* [WORK REQUEST]:
Look through the records, and whenever a line includes the word "transform", copy it.

* [INPUT]:

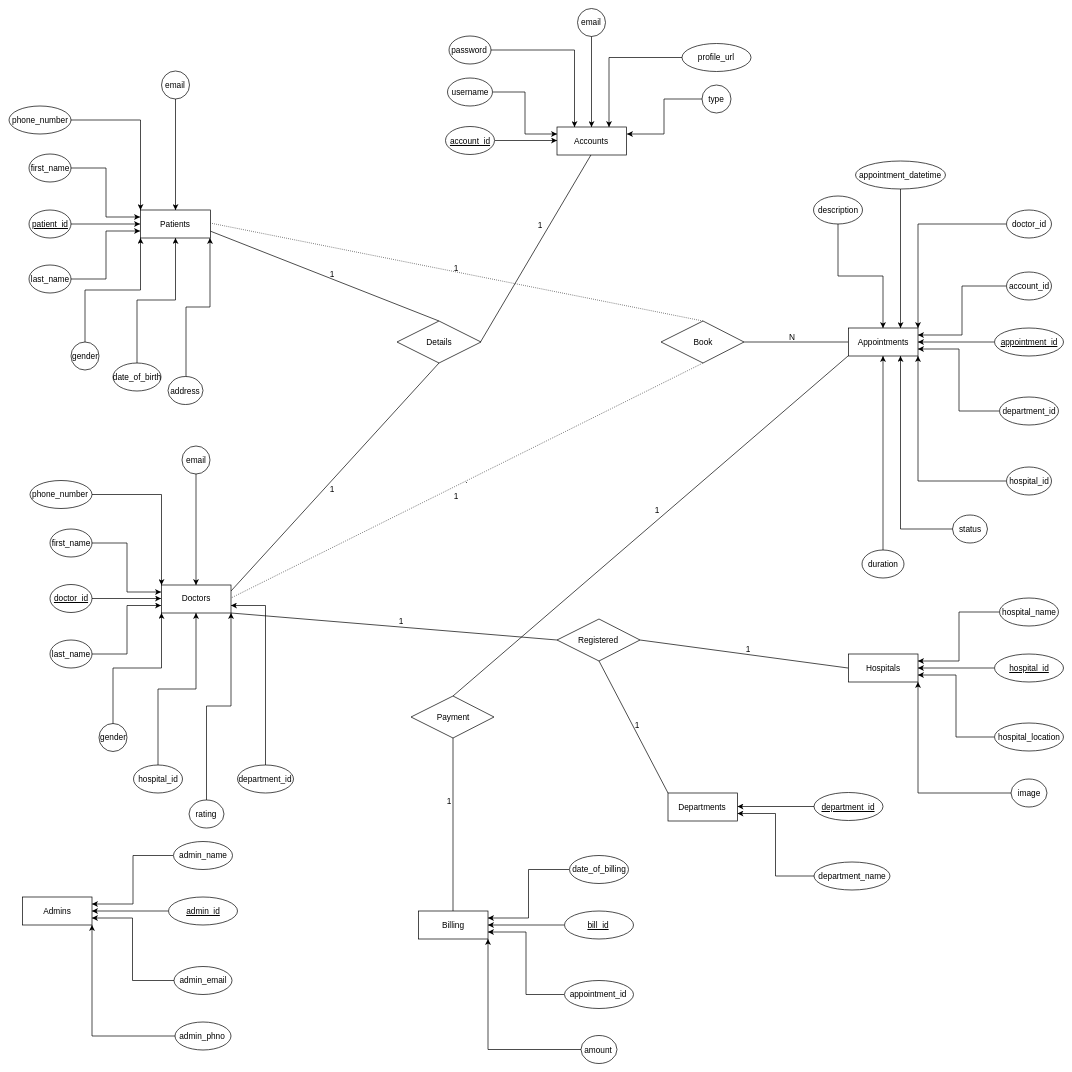
<!DOCTYPE html>
<html lang="en">
<head>
<meta charset="utf-8">
<title>Hospital appointments: entity relationship diagram</title>
<style>
:root { --ink: #000; --paper: #fff; --stroke: .7px; }
* { box-sizing: border-box; }
html, body { margin: 0; background: var(--paper); }
.diagram {
  position: relative; width: 1072px; height: 1072px; overflow: hidden;
  background: var(--paper); color: var(--ink);
  font: 8.3px/1 "Liberation Sans", Arial, sans-serif;
}
.lines { position: absolute; inset: 0; fill: none; stroke: var(--ink); stroke-width: var(--stroke); }
.lines .arrows { marker-end: url(#arrow); }
.lines .optional { stroke-dasharray: .7 1.4; }
.lines .diamonds { fill: var(--paper); }
.node {
  position: absolute; left: var(--x); top: var(--y); width: var(--w, 42px); height: 28px;
  transform: translate(-50%, -50%);
  display: flex; align-items: center; justify-content: center; white-space: nowrap;
}
.attribute svg, .entity svg { position: absolute; inset: 0; }
.shapes { fill: var(--paper); }
.key { text-decoration: underline; text-underline-offset: 1px; text-decoration-thickness: .7px; }
</style>
</head>
<body>
<main class="diagram">
<svg class="lines" width="1072" height="1072" viewBox="0 0 1072 1072" aria-hidden="true">
  <defs>
    <marker id="arrow" viewBox="0 0 6 6" refX="6" refY="3" markerWidth="6" markerHeight="6" markerUnits="userSpaceOnUse" orient="auto">
      <path d="M6 3 0 6 1.5 3 0 0z" fill="#000" stroke="none"/>
    </marker>
  </defs>
  <g class="relations">
    <path d="M210 231 439 321M591.5 154 480.500 342M439 363 231 591M744 342H848M848 356 453 696M453 738V911M231 613 557 640M640 640 848 668M599 661 668 793"/>
    <path class="optional" d="M210 223 703 321M703 363 231 598"/>
    <path d="M466 482.500h1"/>
  </g>
  <g class="arrows">
    <path d="M175.500 99V210"/>
    <path d="M71 120H140.500V210"/>
    <path d="M71 168H106V217H140"/>
    <path d="M71 224H140"/>
    <path d="M71 279H106V231H140"/>
    <path d="M85 342V290H140.500V238"/>
    <path d="M137 363V300H175.500V238"/>
    <path d="M186 377V307H210V238"/>
    <path d="M591.500 36V127"/>
    <path d="M491 50H574.500V127"/>
    <path d="M493 92H525V134H557"/>
    <path d="M495 140.500H557"/>
    <path d="M682 57.500H609V127"/>
    <path d="M702 99H664V134H627"/>
    <path d="M900.500 189V328"/>
    <path d="M838 224V276H883V328"/>
    <path d="M1006 224H918V328"/>
    <path d="M1006 286H962V335H918"/>
    <path d="M994 342H918"/>
    <path d="M999 411H959V349H918"/>
    <path d="M1006 481H918V356"/>
    <path d="M953 529H900.500V356"/>
    <path d="M883 550V356"/>
    <path d="M196 474V585"/>
    <path d="M92 494.500H161.500V585"/>
    <path d="M92 543H127V592H161"/>
    <path d="M92 598.500H161"/>
    <path d="M92 654H127V605.500H161"/>
    <path d="M113 724V668H161.500V613"/>
    <path d="M158 765V689H196V613"/>
    <path d="M206.500 800V706H231V613"/>
    <path d="M265.500 765V605.500H231"/>
    <path d="M999 612H959V661H918"/>
    <path d="M994 668H918"/>
    <path d="M994 737H956V675H918"/>
    <path d="M1011 793H918V682"/>
    <path d="M814 806.500H737.500"/>
    <path d="M814 876H775.500V813.500H737.500"/>
    <path d="M173 855.500H133V904H92"/>
    <path d="M168 911H92"/>
    <path d="M174 980.500H132.500V918H92"/>
    <path d="M175 1036H92V925"/>
    <path d="M569 869.500H528.500V918H488"/>
    <path d="M564 925H488"/>
    <path d="M564 994.500H526V932H488"/>
    <path d="M581 1049.500H488V939"/>
  </g>
  <g class="diamonds">
    <polygon points="397,342 439,321 481,342 439,363"/>
    <polygon points="661,342 703,321 744,342 703,363"/>
    <polygon points="557,640 599,619 640,640 599,661"/>
    <polygon points="411,717 453,696 494,717 453,738"/>
  </g>
  <g class="shapes entities">
    <rect x="140.500" y="210" width="70" height="28"/>
    <rect x="557" y="127" width="69.500" height="28"/>
    <rect x="848.500" y="328" width="69.500" height="28"/>
    <rect x="161.500" y="585" width="69.500" height="28"/>
    <rect x="848.500" y="654" width="69.500" height="28"/>
    <rect x="668" y="793" width="69.500" height="28"/>
    <rect x="22.500" y="897" width="69.500" height="28"/>
    <rect x="418.500" y="911" width="69.500" height="28"/>
  </g>
  <g class="shapes attributes">
    <circle cx="175.500" cy="85" r="14"/>
    <ellipse cx="40" cy="120" rx="31" ry="14"/>
    <ellipse cx="50" cy="168" rx="21" ry="14"/>
    <ellipse cx="50" cy="224" rx="21" ry="14"/>
    <ellipse cx="50" cy="279" rx="21" ry="14"/>
    <circle cx="85" cy="356" r="14"/>
    <ellipse cx="137" cy="377" rx="24" ry="14"/>
    <ellipse cx="185.500" cy="390.500" rx="17.500" ry="14"/>
    <circle cx="591.500" cy="22.500" r="14"/>
    <ellipse cx="470" cy="50" rx="21" ry="14"/>
    <ellipse cx="470" cy="92" rx="22.500" ry="14"/>
    <ellipse cx="470" cy="140.500" rx="24.500" ry="14"/>
    <ellipse cx="716.500" cy="57.500" rx="34.500" ry="14"/>
    <ellipse cx="716.500" cy="99" rx="14.500" ry="14"/>
    <ellipse cx="900.500" cy="175" rx="45" ry="14"/>
    <ellipse cx="838" cy="210" rx="24.500" ry="14"/>
    <ellipse cx="1029" cy="224" rx="22.500" ry="14"/>
    <ellipse cx="1029" cy="286" rx="22.500" ry="14"/>
    <ellipse cx="1029" cy="342" rx="34.500" ry="14"/>
    <ellipse cx="1029" cy="411" rx="29.500" ry="14"/>
    <ellipse cx="1029" cy="481" rx="22.500" ry="14"/>
    <ellipse cx="970" cy="529" rx="17.500" ry="14"/>
    <ellipse cx="883" cy="564" rx="21" ry="14"/>
    <circle cx="196" cy="460" r="14"/>
    <ellipse cx="61" cy="494.500" rx="31" ry="14"/>
    <ellipse cx="71" cy="543" rx="21" ry="14"/>
    <ellipse cx="71" cy="598.500" rx="21" ry="14"/>
    <ellipse cx="71" cy="654" rx="21" ry="14"/>
    <circle cx="113" cy="737.500" r="14"/>
    <ellipse cx="158" cy="779" rx="24.500" ry="14"/>
    <ellipse cx="206.500" cy="814" rx="17.500" ry="14"/>
    <ellipse cx="265.500" cy="779" rx="28" ry="14"/>
    <ellipse cx="1029" cy="612" rx="29.500" ry="14"/>
    <ellipse cx="1029" cy="668" rx="34.500" ry="14"/>
    <ellipse cx="1029" cy="737" rx="34.500" ry="14"/>
    <ellipse cx="1029" cy="793" rx="18" ry="14"/>
    <ellipse cx="848.500" cy="806.500" rx="34.500" ry="14"/>
    <ellipse cx="852" cy="876" rx="38" ry="14"/>
    <ellipse cx="203" cy="855.500" rx="29.500" ry="14"/>
    <ellipse cx="203" cy="911" rx="34.500" ry="14"/>
    <ellipse cx="203" cy="980.500" rx="29" ry="14"/>
    <ellipse cx="203" cy="1036" rx="28" ry="14"/>
    <ellipse cx="599" cy="869.500" rx="29.500" ry="14"/>
    <ellipse cx="599" cy="925" rx="34.500" ry="14"/>
    <ellipse cx="599" cy="994.500" rx="34.500" ry="14"/>
    <ellipse cx="599" cy="1049.500" rx="18" ry="14"/>
  </g>
</svg>

<section aria-label="Patients">
  <b class="node" style="--x:175px;--y:224px;font-weight:400">Patients</b>
  <span class="node" style="--x:175px;--y:85px">email</span>
  <span class="node" style="--x:40px;--y:120px">phone_number</span>
  <span class="node" style="--x:50px;--y:168px">first_name</span>
  <span class="node key" style="--x:50px;--y:224px">patient_id</span>
  <span class="node" style="--x:50px;--y:279px">last_name</span>
  <span class="node" style="--x:85px;--y:356px">gender</span>
  <span class="node" style="--x:137px;--y:377px">date_of_birth</span>
  <span class="node" style="--x:185px;--y:391px">address</span>
</section>
<section aria-label="Accounts">
  <span class="node" style="--x:591px;--y:141px">Accounts</span>
  <span class="node" style="--x:591px;--y:22px">email</span>
  <span class="node" style="--x:469px;--y:50px">password</span>
  <span class="node" style="--x:470px;--y:92px">username</span>
  <span class="node key" style="--x:470px;--y:141px">account_id</span>
  <span class="node" style="--x:716px;--y:57px">profile_url</span>
  <span class="node" style="--x:716px;--y:99px">type</span>
</section>
<section aria-label="Appointments">
  <span class="node" style="--x:883px;--y:342px">Appointments</span>
  <span class="node" style="--x:900px;--y:175px">appointment_datetime</span>
  <span class="node" style="--x:838px;--y:210px">description</span>
  <span class="node" style="--x:1029px;--y:224px">doctor_id</span>
  <span class="node" style="--x:1029px;--y:286px">account_id</span>
  <span class="node key" style="--x:1029px;--y:342px">appointment_id</span>
  <span class="node" style="--x:1029px;--y:411px">department_id</span>
  <span class="node" style="--x:1029px;--y:481px">hospital_id</span>
  <span class="node" style="--x:970px;--y:529px">status</span>
  <span class="node" style="--x:883px;--y:564px">duration</span>
</section>
<section aria-label="Doctors">
  <span class="node" style="--x:196px;--y:598px">Doctors</span>
  <span class="node" style="--x:196px;--y:460px">email</span>
  <span class="node" style="--x:60px;--y:494px">phone_number</span>
  <span class="node" style="--x:71px;--y:543px">first_name</span>
  <span class="node key" style="--x:71px;--y:598px">doctor_id</span>
  <span class="node" style="--x:71px;--y:654px">last_name</span>
  <span class="node" style="--x:113px;--y:737px">gender</span>
  <span class="node" style="--x:158px;--y:779px">hospital_id</span>
  <span class="node" style="--x:206px;--y:814px">rating</span>
  <span class="node" style="--x:265px;--y:779px">department_id</span>
</section>
<section aria-label="Hospitals">
  <span class="node" style="--x:883px;--y:668px">Hospitals</span>
  <span class="node" style="--x:1029px;--y:612px">hospital_name</span>
  <span class="node key" style="--x:1029px;--y:668px">hospital_id</span>
  <span class="node" style="--x:1029px;--y:737px">hospital_location</span>
  <span class="node" style="--x:1029px;--y:793px">image</span>
</section>
<section aria-label="Departments">
  <span class="node" style="--x:702px;--y:807px">Departments</span>
  <span class="node key" style="--x:848px;--y:807px">department_id</span>
  <span class="node" style="--x:852px;--y:876px">department_name</span>
</section>
<section aria-label="Admins">
  <span class="node" style="--x:57px;--y:911px">Admins</span>
  <span class="node" style="--x:203px;--y:855px">admin_name</span>
  <span class="node key" style="--x:203px;--y:911px">admin_id</span>
  <span class="node" style="--x:203px;--y:980px">admin_email</span>
  <span class="node" style="--x:202px;--y:1036px">admin_phno</span>
</section>
<section aria-label="Billing">
  <span class="node" style="--x:453px;--y:925px">Billing</span>
  <span class="node" style="--x:599px;--y:869px">date_of_billing</span>
  <span class="node key" style="--x:598px;--y:925px">bill_id</span>
  <span class="node" style="--x:598px;--y:994px">appointment_id</span>
  <span class="node" style="--x:598px;--y:1050px">amount</span>
</section>
<section aria-label="Relationships">
  <span class="node" style="--x:439px;--y:342px">Details</span>
  <span class="node" style="--x:703px;--y:342px">Book</span>
  <span class="node" style="--x:598px;--y:640px">Registered</span>
  <span class="node" style="--x:453px;--y:717px">Payment</span>
</section>
<section aria-label="Cardinalities">
  <span class="node" style="--x:332px;--y:274px">1</span>
  <span class="node" style="--x:456px;--y:268px">1</span>
  <span class="node" style="--x:540px;--y:225px">1</span>
  <span class="node" style="--x:792px;--y:337px">N</span>
  <span class="node" style="--x:332px;--y:489px">1</span>
  <span class="node" style="--x:456px;--y:496px">1</span>
  <span class="node" style="--x:657px;--y:510px">1</span>
  <span class="node" style="--x:401px;--y:621px">1</span>
  <span class="node" style="--x:748px;--y:649px">1</span>
  <span class="node" style="--x:637px;--y:725px">1</span>
  <span class="node" style="--x:449px;--y:801px">1</span>
</section>
</main>
</body>
</html>
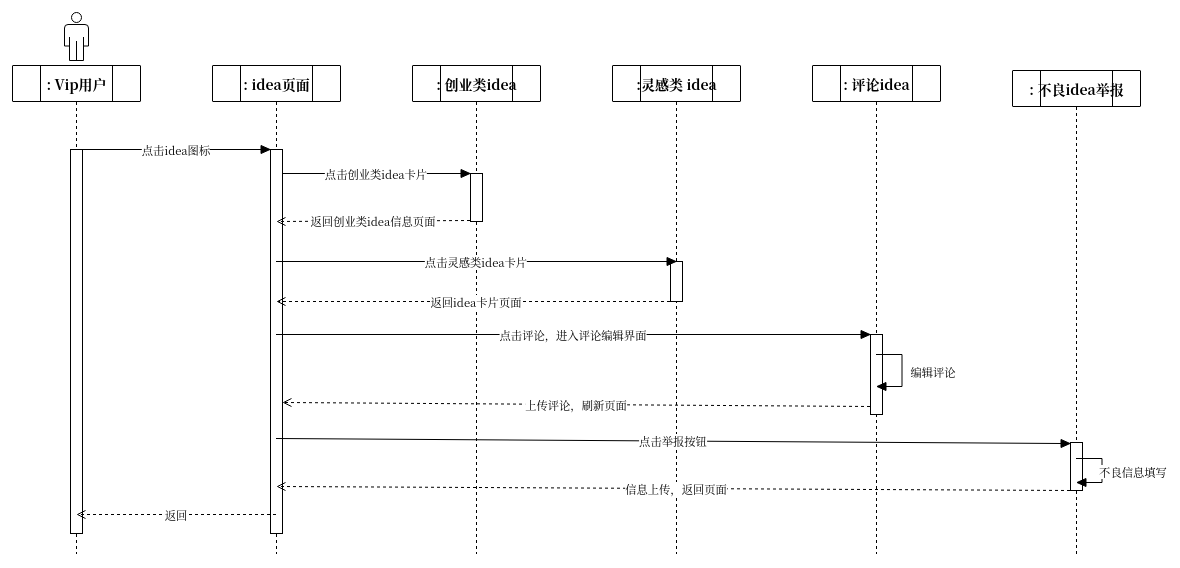
<!DOCTYPE html>
<html lang="zh-CN">
<head>
<meta charset="utf-8">
<title>idea 页面时序图</title>
<style>
:root { --ink: #000; --paper: #fff; }
* { box-sizing: border-box; margin: 0; padding: 0; }
html, body { width: 1180px; height: 568px; overflow: hidden; background: var(--paper); }
.diagram {
  position: relative; width: 1180px; height: 568px; overflow: hidden;
  color: var(--ink); font-family: "Noto Serif CJK SC", "Noto Serif", serif;
}
.lines { position: absolute; left: 0; top: 0; }
.participants {
  position: absolute; left: 12px; top: 65px;
  display: flex; align-items: flex-start; gap: 71px; list-style: none;
}
.participant {
  flex: none; width: 129px; height: 37px; padding: 0 27px;
  border: 1px solid var(--ink); border-radius: 1px; background: var(--paper);
  display: flex;
}
.participant.lowered { margin-top: 5px; }
.participant span {
  flex: 1; min-width: 0; border: solid var(--ink); border-width: 0 1px;
  display: flex; justify-content: center; align-items: center;
  font-size: 14px; font-weight: 700; line-height: 20px; white-space: nowrap;
}
.message {
  position: absolute; transform: translate(-50%, -50%);
  background: var(--paper); font-size: 11.3px; line-height: 14px; white-space: nowrap;
}
</style>
</head>
<body>
<main class="diagram">
  <svg class="lines" width="1180" height="568" viewBox="0 0 1180 568" fill="none" stroke="#000" stroke-width="1" aria-hidden="true">
    <defs>
      <path id="solid-head" d="M0 0L-9 -4V4Z" fill="#000"/>
      <path id="open-head" d="M8 -4L0 0L8 4"/>
    </defs>
    <g id="actor">
      <circle cx="76.5" cy="17.5" r="5"/>
      <path d="M69.5 37V60.5H83.5V37M76.5 41V60M69.5 46H64.5V28Q64.5 24.5 68 24.5H85Q88.5 24.5 88.5 28V46H83.5"/>
    </g>
    <g id="lifelines" stroke-dasharray="3 3">
      <path d="M76.5 102V554M276.5 102V554M476.5 102V554M676.5 102V554M876.5 102V554M1076.5 107V554"/>
    </g>
    <g id="activations" fill="#fff">
      <rect x="70.5" y="149.5" width="12" height="384"/>
      <rect x="270.5" y="149.5" width="12" height="384"/>
      <rect x="470.5" y="173.5" width="12" height="48"/>
      <rect x="670.5" y="261.5" width="12" height="40"/>
      <rect x="870.5" y="334.5" width="12" height="80"/>
      <rect x="1070.5" y="442.5" width="12" height="48"/>
    </g>
    <g id="calls">
      <path d="M83 149.5H262M283 173.5H462M276 261.5H668M276 334.5H862M276 438.5L1062 443.5"/>
      <path d="M876 354.5H902V386.5H886M1076 458.5H1102V482.5H1086"/>
      <use href="#solid-head" x="270" y="149.5"/>
      <use href="#solid-head" x="470" y="173.5"/>
      <use href="#solid-head" x="676" y="261.5"/>
      <use href="#solid-head" x="870" y="334.5"/>
      <use href="#solid-head" x="1070" y="443.5"/>
      <use href="#solid-head" transform="translate(877 386.5) scale(-1 1)"/>
      <use href="#solid-head" transform="translate(1077 482.5) scale(-1 1)"/>
    </g>
    <g id="returns">
      <g stroke-dasharray="3 3">
        <path d="M470 220.5L278 221.5M670 301.5H278M870 406.5L284 402.5M1070 490.5L278 486.5M276 514.5H78"/>
      </g>
      <use href="#open-head" x="277.5" y="221.5"/>
      <use href="#open-head" x="277.5" y="301.5"/>
      <use href="#open-head" x="283.5" y="402.5"/>
      <use href="#open-head" x="277.5" y="486.5"/>
      <use href="#open-head" x="77.5" y="514.5"/>
    </g>
  </svg>

  <ul class="participants">
    <li class="participant"><span>: Vip用户</span></li>
    <li class="participant"><span>: idea页面</span></li>
    <li class="participant"><span>: 创业类idea</span></li>
    <li class="participant"><span>:灵感类 idea</span></li>
    <li class="participant"><span>: 评论idea</span></li>
    <li class="participant lowered"><span>: 不良idea举报</span></li>
  </ul>

  <p class="message" style="left:176px;top:150px">点击idea图标</p>
  <p class="message" style="left:376px;top:174px">点击创业类idea卡片</p>
  <p class="message" style="left:373px;top:221px">返回创业类idea信息页面</p>
  <p class="message" style="left:476px;top:262px">点击灵感类idea卡片</p>
  <p class="message" style="left:476px;top:302px">返回idea卡片页面</p>
  <p class="message" style="left:573px;top:335px">点击评论，进入评论编辑界面</p>
  <p class="message" style="left:933px;top:372px">编辑评论</p>
  <p class="message" style="left:576px;top:405px">上传评论，刷新页面</p>
  <p class="message" style="left:673px;top:441px">点击举报按钮</p>
  <p class="message" style="left:1133px;top:472px">不良信息填写</p>
  <p class="message" style="left:676px;top:489px">信息上传，返回页面</p>
  <p class="message" style="left:176px;top:515px">返回</p>
</main>
</body>
</html>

* [EXERCISE OUTPUT]:
  transform: translate(-50%, -50%);
  position: absolute; transform: translate(-50%, -50%);
      <use href="#solid-head" transform="translate(877 386.5) scale(-1 1)"/>
      <use href="#solid-head" transform="translate(1077 482.5) scale(-1 1)"/>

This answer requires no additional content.